The failure of the drug war in one chart Full Report
80.8 percent of crack cocaine defendants in 2003 were black, despite the fact that more than 66 percent of crack cocaine users in the U.S. were white or latino.
Black drug offenders have a 20 percent greater chance of being sentenced to prison than white offenders.
Between 1994 and 2003, the average time served by blacks for a drug offense increased by 77 percent, compared to an increase of 28 percent for white drug offenders.
[US Sentencing Commission]
STATE COURTS CONVICTED more than 59,000 marijuana offenders on felony charges in 2000, according to a report released this month by the US Department of Justice, Bureau of Justice Statistics. Overall, marijuana felons comprised 6.4 percent of the total 924,700 felony convictions in state courts. Marijuana trafficking convictions were 2.7 percent of the conviction total, and marijuana possession convictions were 3.7 percent of the total. Marijuana offenders comprised slightly less than 20 percent of all felony drug offenders. NORML
AN ESTIMATED 163 MILLION PEOPLE worldwide consume marijuana, according to an annual report released today by the United Nations Office on Drugs and Crime. More than 80 percent of the world's illicit drug users consume marijuana, authors noted. In the United States, more than 21 million Americans used marijuana and/or hashish in the past year, according to the Department of Health and Human Services. Nearly 13 percent of the world's pot smokers live in the U.S., according to the report.
NORML - A growing percentage of Americans believe the government should regulate marijuana in a manner similar to alcohol, according to a national poll of 1,204 likely voters by Zogby International and commissioned by the Drug Policy Alliance. Forty-one percent of respondents agree that "the government should treat marijuana more or less the same way it treats alcohol: it should regulate marijuana, control it, tax it, and only make it illegal for children." That figure is up significantly from the 34 percent of Americans who said they supported legalizing marijuana in a 2001 USA Today/CNN/Gallup poll, and is almost three times as high as the percentage who supported legalization in 1972.

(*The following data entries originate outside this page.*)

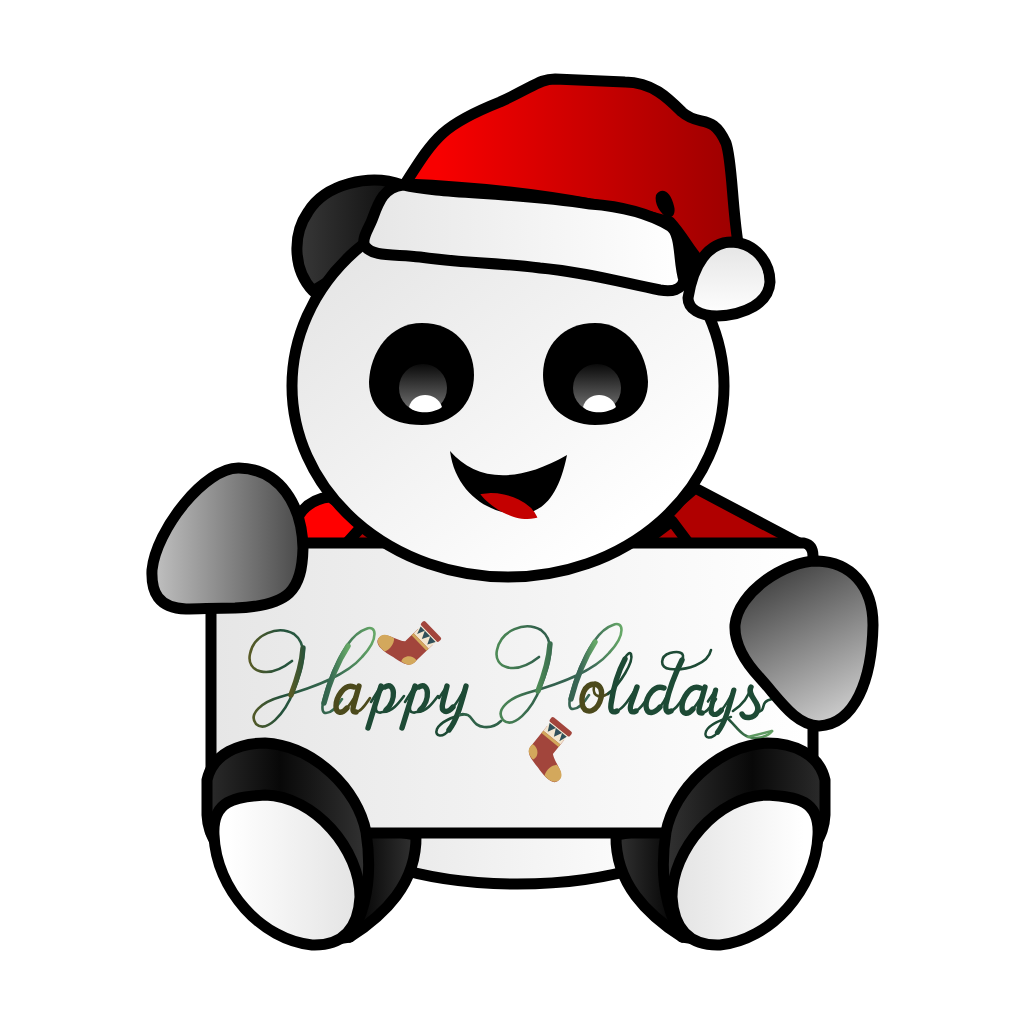
<!DOCTYPE html>
<html lang="en">
<head>
<meta charset="utf-8">
<title>Happy Holidays panda</title>
<style>
:root{--ink:#000;--paper:#fff;--red:#f00;--deep-red:#b00000;--tongue:#c40000;--pine:#1d4a35;--sage:#2f6148;--olive:#4c4a1c;--leaf:#5f9a62;--brick:#a2453c;--gold:#d3a85c;--cream:#f3e6cf;--teal:#31505a}
html,body{margin:0;background:var(--paper);overflow:hidden}
svg{display:block;width:1024px;height:1024px}
.outline{stroke:var(--ink);stroke-width:11;stroke-linejoin:round;stroke-linecap:round}
.line{fill:none}
.solid{fill:var(--ink)}
.lettering{fill:none;stroke-linecap:round;stroke-linejoin:round}
.thick{stroke-width:5.4}
.hair{stroke-width:2.6}
.pine{stroke:var(--pine)}
.sage{stroke:var(--sage)}
.olive{stroke:var(--olive)}
.leaf{stroke:var(--leaf)}
</style>
</head>
<body>
<svg viewBox="0 0 1024 1024" role="img" aria-label="Panda in a Santa hat holding a sign that says Happy Holidays">
<defs>
  <linearGradient id="hat-red"><stop offset=".1" stop-color="#f80000"/><stop offset="1" stop-color="#9c0000"/></linearGradient>
  <linearGradient id="brim-white"><stop stop-color="#e6e6e6"/><stop offset="1" stop-color="#fff"/></linearGradient>
  <linearGradient id="pompom-white" x1="0" y1="1" x2="0" y2="0"><stop stop-color="#fff"/><stop offset="1" stop-color="#e4e4e4"/></linearGradient>
  <linearGradient id="head-white" x1=".15" y1=".15" x2=".8" y2=".85"><stop stop-color="#e6e6e6"/><stop offset="1" stop-color="#fff"/></linearGradient>
  <linearGradient id="sign-white"><stop stop-color="#e6e6e6"/><stop offset="1" stop-color="#fff"/></linearGradient>
  <linearGradient id="fur-black"><stop stop-color="#383838"/><stop offset="1" stop-color="#0c0c0c"/></linearGradient>
  <linearGradient id="leg-black"><stop stop-color="#2c2c2c"/><stop offset=".45" stop-color="#080808"/><stop offset="1" stop-color="#333"/></linearGradient>
  <linearGradient id="left-paw"><stop stop-color="#c2c2c2"/><stop offset="1" stop-color="#484848"/></linearGradient>
  <linearGradient id="right-paw" x1=".3" y1=".1" x2=".7" y2="1"><stop stop-color="#484848"/><stop offset="1" stop-color="#cfcfcf"/></linearGradient>
  <linearGradient id="sole-white"><stop offset=".1" stop-color="#fff"/><stop offset="1" stop-color="#e3e3e3"/></linearGradient>
  <linearGradient id="iris" x1="0" y1="0" x2="0" y2="1"><stop stop-color="#0a0a0a"/><stop offset="1" stop-color="#757575"/></linearGradient>
  <linearGradient id="capital"><stop stop-color="#585a25"/><stop offset=".25" stop-color="#24513b"/><stop offset=".7" stop-color="#386b52"/><stop offset="1" stop-color="#66a867"/></linearGradient>
  <linearGradient id="capital-holidays"><stop stop-color="#4d8a56"/><stop offset=".35" stop-color="#315f4b"/><stop offset=".75" stop-color="#3a6756"/><stop offset="1" stop-color="#66a867"/></linearGradient>
  <linearGradient id="tail"><stop stop-color="#1d4a35"/><stop offset="1" stop-color="#69a866"/></linearGradient>
  <clipPath id="mouth-clip"><path d="M450 451C475 480 515 485 567 455C558 500 540 515 515 514C485 512 455 490 450 451Z"/></clipPath>

  <g id="eye-shine">
    <circle r="24" fill="url(#iris)"/>
    <path d="M-14 19C-10 3 14 3 19 19C12 25-6 27-14 19Z" fill="#fff"/>
  </g>
  <g id="hind-leg">
    <path class="outline" fill="url(#leg-black)" d="M416 835C417 884 384 915 350 937L320 900L330 820Z"/>
  </g>
  <g id="foot">
    <path class="outline" fill="url(#leg-black)" d="M207 780C213 753 240 743 265 743C315 746 358 790 366 832C372 870 369 905 350 937L330 940L225 865C216 840 208 835 207 815Z"/>
    <path class="outline" fill="url(#sole-white)" d="M214 835C212 800 235 797 265 795C315 796 360 850 360 897C358 932 340 946 312 945C262 940 216 890 214 835Z"/>
  </g>
  <g id="letter-h">
    <path class="hair" d="M292 661C268 680 246 672 250 654C254 634 278 625 294 634C310 646 302 670 294 690C284 716 266 733 256 724C248 714 262 702 280 697C312 688 346 676 362 657C380 638 376 624 366 629C350 634 338 658 329 682C322 702 320 713 326 713C331 713 337 707 342 699"/>
    <path class="thick" d="M303 648C302 664 296 682 291 695M348 646C337 663 329 684 324 703"/>
  </g>
  <g id="letter-a">
    <path class="thick" d="M20-25C10-29 2-14 2-6C2 2 8 2 13-4M25-26L20-8C18-1 19 0 22 0"/>
    <path class="hair" d="M20-25L25-24C22-16 18-10 13-4M22 0C27 0 32-8 36-14"/>
  </g>
  <g id="letter-p">
    <path class="thick" d="M14-26L1 16M18-25C28-31 30-12 19-2"/>
    <path class="hair" d="M4-10L14-26M8-9C11-18 15-23 18-25M19-2C13 3 8 0 9-4M16 0C25 0 31-8 37-16"/>
  </g>
  <g id="letter-y">
    <path class="thick" d="M10-26L6-10C3 1 10 2 16-5M29-26C24-8 20 8 12 18"/>
    <path class="hair" d="M2-14L10-26M16-5C21-10 25-18 29-26M12 18C6 26-3 25 0 17C4 9 16 5 26 2"/>
  </g>
  <g id="stocking">
    <path fill="var(--brick)" d="M-11-9H11V9C20 16 34 16 32 27C30 34 18 32 8 29C-6 26-12 24-11 14Z"/>
    <path fill="var(--gold)" d="M-11 14C-2 13 2 22-1 26C-10 24-12 21-11 14ZM21 15C30 17 34 21 32 27C30 32 22 32 18 31C16 25 17 19 21 15Z"/>
    <rect x="-13" y="-20" width="26" height="6" rx="2" fill="var(--brick)"/>
    <rect x="-11" y="-14" width="22" height="11" fill="var(--cream)"/>
    <path fill="var(--teal)" d="M-11-13L-7-5L-3-13ZM-3-13L1-5L5-13ZM5-13L8-5L11-13Z"/>
    <rect x="-11" y="-3" width="22" height="3" fill="var(--gold)"/>
  </g>
</defs>

<g id="body">
  <path class="outline" fill="url(#sign-white)" d="M350 810H680L645 866C570 890 465 890 390 866Z"/>
  <path class="outline" fill="var(--red)" d="M290 545C292 515 308 499 330 497L400 545Z"/>
  <path class="outline" fill="var(--deep-red)" d="M695 488L803 545H630Z"/>
  <path class="outline" fill="var(--deep-red)" d="M345 545L364 524L400 545ZM640 545L672 521L690 545Z"/>
  <use href="#hind-leg"/>
  <use href="#hind-leg" transform="translate(1032) scale(-1 1)"/>
</g>

<path id="sign" class="outline" fill="url(#sign-white)" d="M211 543H804Q813 545 813 556V833H211Z"/>

<g id="greeting" class="lettering" role="img" aria-label="Happy Holidays">
  <g id="happy">
    <use href="#letter-h" stroke="url(#capital)"/>
    <use href="#letter-a" class="olive" transform="translate(334 712)"/>
    <use href="#letter-p" class="pine" transform="translate(367 712)"/>
    <use href="#letter-p" class="pine" transform="translate(401 712)"/>
    <use href="#letter-y" class="pine" transform="translate(437 712)"/>
    <path class="hair sage" d="M460 715C474 711 470 726 484 727Q494 728 501 721"/>
  </g>
  <g id="holidays">
    <use href="#letter-h" stroke="url(#capital-holidays)" transform="translate(247 -4)"/>
    <g class="olive">
      <path class="thick" d="M595 684C584 684 580 697 583 707C587 715 598 711 601 698C603 690 600 685 595 684"/>
      <path class="hair" d="M594 686C592 698 602 699 610 692"/>
    </g>
    <g class="pine">
      <path class="thick" d="M625 659C618 672 613 690 611 704C610 712 613 713 617 711M637 687L631 704C629 712 632 713 636 711"/>
      <path class="hair" d="M608 694C620 684 634 662 631 654C628 650 622 662 619 672M617 711C624 708 630 698 637 687M636 711C640 709 645 702 648 697"/>
      <path class="thick" d="M664 688C654 684 646 697 646 706C647 716 655 713 660 707M682 660C675 674 669 690 666 704C665 712 668 713 671 711"/>
      <path class="hair" d="M660 707C666 700 671 688 675 676M671 711C676 709 680 703 683 698M682 660C686 652 678 651 670 653C660 656 659 668 670 669C686 671 708 664 711 650"/>
    </g>
    <use href="#letter-a" class="pine" transform="translate(680 713)"/>
    <use href="#letter-y" class="pine" transform="translate(706 715) scale(.96)"/>
    <g class="pine">
      <path class="thick" d="M751 687C746 696 762 703 757 712C754 719 744 719 742 714"/>
      <path class="hair" d="M733 711C742 705 749 696 751 687M757 712C768 711 758 702 772 699"/>
    </g>
    <path class="hair" stroke="url(#tail)" d="M727 718C736 725 742 739 756 738Q768 737 772 731"/>
    <path class="hair leaf" d="M748 737Q764 733 772 731"/>
  </g>
</g>
<use href="#stocking" transform="translate(419 643) rotate(46) scale(1 -1) rotate(180) scale(.98)"/>
<use href="#stocking" transform="translate(550 740) rotate(39)"/>

<g id="head">
  <path class="outline" fill="url(#fur-black)" d="M313 291C293 270 292 235 308 212C325 184 370 173 402 185L380 250Z"/>
  <ellipse class="outline" fill="url(#head-white)" cx="508" cy="386" rx="216" ry="191"/>
  <path class="solid" d="M422 323C454 323 474 346 474 375C474 404 453 425 422 425C388 425 369 408 369 382C370 352 390 323 422 323Z"/>
  <path class="solid" d="M595 323C563 323 543 346 543 375C543 404 564 425 595 425C629 425 648 408 648 382C647 352 627 323 595 323Z"/>
  <use href="#eye-shine" x="423" y="388"/>
  <use href="#eye-shine" x="597" y="388" transform="translate(-4) translate(4)"/>
  <path class="solid" d="M450 451C475 480 515 485 567 455C558 500 540 515 515 514C485 512 455 490 450 451Z"/>
  <ellipse cx="499" cy="518" rx="40" ry="24" transform="rotate(12 499 518)" fill="var(--tongue)" clip-path="url(#mouth-clip)"/>
</g>

<g id="santa-hat">
  <path class="solid" d="M672 225L692 262L684 290L676 280Z"/>
  <path class="outline" fill="url(#hat-red)" d="M405 184C435 137 442 125 500 102C535 86 540 79 555 79L625 82C652 82 668 98 682 112C700 128 712 112 726 143C732 160 732 205 738 243L700 262C688 248 682 235 670 222C590 200 500 188 405 184Z"/>
  <path class="solid" d="M656 195C662 186 671 192 674 206C676 213 673 218 668 218C660 214 654 203 656 195Z"/>
  <path class="outline" fill="url(#brim-white)" d="M403 185C440 194 510 192 590 204C630 207 655 217 670 226C682 234 678 262 684 280C682 290 672 292 660 290C620 282 585 272 540 268C490 262 460 263 420 257C395 254 372 257 365 246C361 239 368 230 372 220C378 204 383 187 403 185Z"/>
  <path class="solid" d="M674 230L697 257L688 285L682 278Z"/>
  <path class="outline" fill="url(#pompom-white)" d="M688 298C693 265 708 242 732 242C755 243 770 262 770 282C769 303 745 315 717 316C700 316 688 309 688 298Z"/>
</g>

<g id="paws">
  <path class="outline" fill="url(#left-paw)" d="M239 468C280 469 302 505 303 548C302 590 290 606 235 608C215 608 200 609 186 609C158 608 151 592 152 570C156 530 205 467 239 468Z"/>
  <path class="outline" fill="url(#right-paw)" d="M817 561C850 562 873 585 873 625C872 680 855 724 819 726C795 725 780 700 760 678C745 662 734 645 735 625C738 592 785 561 817 561Z"/>
</g>

<g id="feet">
  <use href="#foot"/>
  <use href="#foot" transform="translate(1032) scale(-1 1)"/>
</g>
</svg>
</body>
</html>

Hispanics (65 percent) are most likely to agree that the government should tax and regulate marijuana. Also agreeing are approximately half of Democrats, Independents, residents of the East and West, Catholics, those with some college education, adults with household incomes over $75,000 or more, and men.
A separate Time Magazine/CNN poll released last October found that 72 percent of Americans favored marijuana decriminalization, a policy whereby marijuana offenders are fined but not jailed, and 40 percent favored outright legalization. The latter figure was more than double the percentage that backed marijuana legalization in 1986.